For the last several years, I have traveled with the National Association of Oil & Energy Service Professionals (OESP) to the ISH (and on alternate years, the Mosta Convigno) trade shows. Bob Chapman routinely travels with the group and is a bit of a WWII buff. He has led us on many side trips, including: Bastogne, Monte Cassino, Anzio, and other historical WWII sites. This March, he brought us to the Provence region of southeastern France. Among the many places we visited there was the Rhone American Cemetery in Draguignan, where Superintendent Andy Anderson provided us a guided tour of the site’s 861 graves. Andy had intimate knowledge of the soldiers buried there, including family history and even pictures of some of the fallen.
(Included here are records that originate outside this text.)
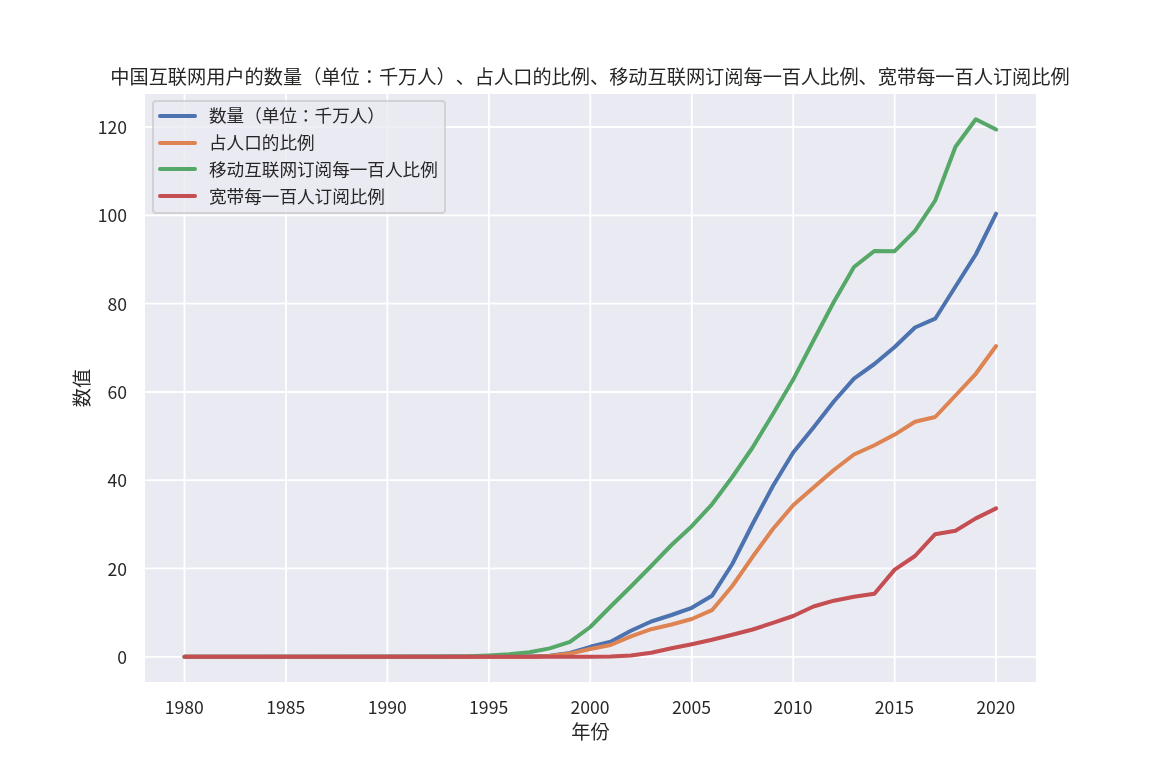
<!DOCTYPE html>
<html lang="zh-CN">
<head>
<meta charset="utf-8">
<title>中国互联网用户的数量</title>
<style>
:root {
  --paper: #ffffff;
  --plot: #eaeaf2;
  --grid: #ffffff;
  --ink: #262626;
  --legend-fill: rgb(234 234 242 / .8);
  --legend-border: rgb(204 204 204 / .8);
  --users: #4c72b0;
  --share: #dd8452;
  --mobile: #55a868;
  --broadband: #c44e52;
}
* { box-sizing: border-box; margin: 0; padding: 0; }
html, body { width: 1152px; height: 768px; overflow: hidden; background: var(--paper); }
body {
  color: var(--ink);
  font: 17.6px/26px "Noto Sans CJK JP", "Noto Sans CJK SC", sans-serif;
  font-feature-settings: "locl" 0;
  font-kerning: none;
  text-spacing-trim: space-all;
}
ol, ul { list-style: none; }
.chart {
  display: grid;
  grid-template-columns: 145px 891px 116px;
  grid-template-rows: 94px 588px 86px;
  width: 1152px;
  height: 768px;
}
.title, .axis-name { font-size: 19.2px; line-height: 28px; font-weight: 400; white-space: nowrap; }
.title { grid-area: 1 / 1 / 2 / 4; justify-self: center; align-self: end; margin: 0 0 4px 28px; }
.y-axis { grid-area: 2 / 1; display: flex; justify-content: space-between; padding: 20px 18px 12px 67px; }
.y-axis .axis-name {
  display: flex;
  flex: none;
  justify-content: center;
  align-self: center;
  width: 28px;
  height: 28px;
  margin-top: -9px;
  transform: rotate(-90deg);
}
.y-ticks { display: flex; flex-direction: column; justify-content: space-between; text-align: right; }
.plot { grid-area: 2 / 2; position: relative; background: var(--plot); }
.plot svg { display: block; }
.grid { stroke: var(--grid); stroke-width: 1.8; }
.series { fill: none; stroke-width: 4; stroke-linecap: round; stroke-linejoin: round; }
.users { stroke: var(--users); background: var(--users); }
.share { stroke: var(--share); background: var(--share); }
.mobile { stroke: var(--mobile); background: var(--mobile); }
.broadband { stroke: var(--broadband); background: var(--broadband); }
.legend {
  position: absolute;
  left: 7px;
  top: 6px;
  width: 294px;
  height: 114px;
  padding: 0 0 0 4px;
  border: 2px solid var(--legend-border);
  border-radius: 4px;
  background: var(--legend-fill) padding-box;
}
.legend li { display: flex; align-items: center; gap: 12px; height: 26.8px; white-space: nowrap; }
.legend i { width: 39px; height: 4px; margin-top: 1px; border-radius: 2px; }
.x-axis { grid-area: 3 / 2; padding-top: 12px; text-align: center; }
.x-ticks { display: grid; grid-template-columns: repeat(9, 101.45px); margin-left: -11.4px; }
.x-axis .axis-name { margin-top: -3px; }
</style>
</head>
<body>
<main class="chart">
  <h1 class="title">中国互联网用户的数量（单位：千万人）、占人口的比例、移动互联网订阅每一百人比例、宽带每一百人订阅比例</h1>

  <div class="y-axis">
    <p class="axis-name"><span>数值</span></p>
    <ol class="y-ticks">
      <li>120</li><li>100</li><li>80</li><li>60</li><li>40</li><li>20</li><li>0</li>
    </ol>
  </div>

  <section class="plot">
    <svg width="891" height="588" viewBox="145 94 891 588" aria-hidden="true">
      <g class="grid">
        <line x1="184.5" y1="94" x2="184.5" y2="682"/>
        <line x1="286" y1="94" x2="286" y2="682"/>
        <line x1="387.4" y1="94" x2="387.4" y2="682"/>
        <line x1="488.9" y1="94" x2="488.9" y2="682"/>
        <line x1="590.3" y1="94" x2="590.3" y2="682"/>
        <line x1="691.8" y1="94" x2="691.8" y2="682"/>
        <line x1="793.2" y1="94" x2="793.2" y2="682"/>
        <line x1="894.7" y1="94" x2="894.7" y2="682"/>
        <line x1="996.1" y1="94" x2="996.1" y2="682"/>
        <line x1="145" y1="127" x2="1036" y2="127"/>
        <line x1="145" y1="215.3" x2="1036" y2="215.3"/>
        <line x1="145" y1="303.6" x2="1036" y2="303.6"/>
        <line x1="145" y1="392" x2="1036" y2="392"/>
        <line x1="145" y1="480.2" x2="1036" y2="480.2"/>
        <line x1="145" y1="568.4" x2="1036" y2="568.4"/>
        <line x1="145" y1="656.8" x2="1036" y2="656.8"/>
      </g>
      <polyline class="series users" points="184.5,656.8 529.4,656.6 549.7,655.8 570,653 590.3,646.8 610.6,641.8 630.9,630.8 651.2,621.5 671.5,615 691.8,607.8 712,595.8 732.3,564 752.6,524 772.9,486 793.2,452.5 813.5,427.5 833.8,401.5 854,378.6 874.4,364 894.7,347 915,327.5 935.2,318.7 955.5,286.5 975.8,254.5 996.1,213.7"/>
      <polyline class="series share" points="184.5,656.8 529.4,656.7 549.7,656 570,653.6 590.3,649 610.6,645 630.9,636.3 651.2,629.2 671.5,624.5 691.8,619 712,610.2 732.3,586 752.6,556.8 772.9,529 793.2,505.3 813.5,487.6 833.8,470 854,454.5 874.4,445.2 894.7,434.6 915,421.8 935.2,417 955.5,395.5 975.8,373.8 996.1,346"/>
      <polyline class="series mobile" points="184.5,656.8 387.4,656.7 448.3,656.5 468.6,656.2 488.9,655.4 509.1,654.3 529.4,652.2 549.7,648.4 570,641.8 590.3,627 610.6,606.5 630.9,586.5 651.2,566 671.5,545 691.8,526.2 712,504.3 732.3,477 752.6,447.5 772.9,414 793.2,379.6 813.5,340.5 833.8,302 854,267 874.4,251 894.7,251.2 915,230.8 935.2,200.5 955.5,146.7 975.8,119.2 996.1,129.5"/>
      <polyline class="series broadband" points="184.5,656.8 590.3,656.8 610.6,656.6 630.9,655.6 651.2,652.8 671.5,648.2 691.8,644.2 712,639.8 732.3,634.8 752.6,629.5 772.9,622.9 793.2,616 813.5,606.5 833.8,600.7 854,596.8 874.4,593.7 894.7,569.6 915,556 935.2,534.2 955.5,530.8 975.8,518.4 996.1,508.4"/>
    </svg>
    <ul class="legend">
      <li><i class="users"></i>数量（单位：千万人）</li>
      <li><i class="share"></i>占人口的比例</li>
      <li><i class="mobile"></i>移动互联网订阅每一百人比例</li>
      <li><i class="broadband"></i>宽带每一百人订阅比例</li>
    </ul>
  </section>

  <div class="x-axis">
    <ol class="x-ticks">
      <li>1980</li><li>1985</li><li>1990</li><li>1995</li><li>2000</li><li>2005</li><li>2010</li><li>2015</li><li>2020</li>
    </ol>
    <p class="axis-name">年份</p>
  </div>
</main>
</body>
</html>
Having already planned to visit my uncle’s grave, I reached out to the American Battle Monuments Commission in Washington, DC, to see if there was an Andy-type at the Ardennes American Cemetery, who might meet us upon our arrival. The commission responded promptly and forwarded our communication to the superintendent there, Mike Yasenchak.
When we arrived, Mike greeted us and presented us with a “Next Of Kin” package including what information they had on our uncle, as well as some additional info on the cemetery and on the American Battle Monuments Commission, which maintains 26 of these cemeteries around the world. Following some conversation, Mike escorted us to our Uncle Tom’s grave. In the ground before the gravestone, Mike planted a small American flag. He then took from his backpack a container and opened it. He told us that the sand inside was from Omaha Beach in Normandy and explained that there were two reasons he had this beach sand with him: the first was that it was appropriate, since so many soldiers who were buried in American Battle Monuments Cemeteries in Europe entered the continent over Omaha Beach, and the second, he said, would be apparent in just a minute. With that, Mike proceeded to take a handful of sand and rub it over the inscription on the white marble tombstone, filling in the etchings of my uncle’s name and rank. He then took a dry sponge and carefully wiped away the excess sand on the surface surrounding the inscription. As a result, only the sand in the etched areas remained, highlighting the inscription in a kind of gold-leaf shimmer.
To characterize the experience as “very emotional” would be an understatement. We were overwhelmed by the reception we received and everything that followed. I should also note how we saw evidence of ongoing efforts to identify the Unknown Soldiers buried there. I’d first learned about this work from Andy during my visit to the cemetery in Provence. During my family’s visit to the cemetery in Ardennes, we saw preparation underway to exhume two identified servicemen, whom they now think can be identified. Out of respect and privacy, they only exhume bodies at night when the cemeteries are closed to the public. Using DNA samples provided by family members, they are identifying some of these Unknown Soldiers.
This was the fourth American Battle Monuments Cemetery that I have visited, and all the cemetery grounds are beautiful and impeccably kept. I would also add that the mission-dedication and respect for our fallen soldiers that I observed from Mike in the Ardennes and Andy in Provence was exceptional. All Americans should be proud of the way our country takes care of its fallen soldiers. It serves as a reminder that we should strive to show our respect, care and support for those soldiers who are still among us…
Which takes me back to the newly formed Vets 2 Techs initiative. Our servicemen and servicewomen sacrifice a lot for our country. And though today most Americans routinely thank them for their service, Vets 2 Techs provides a meaningful way for our industry to offer its appreciation and support. At the same time, Vets 2 Techs helps support the needs of our industry as well. The founders, Gerry Brien, Leo Verruso and Jesse Lord all deserve a big shout-out for creating this terrific outreach program.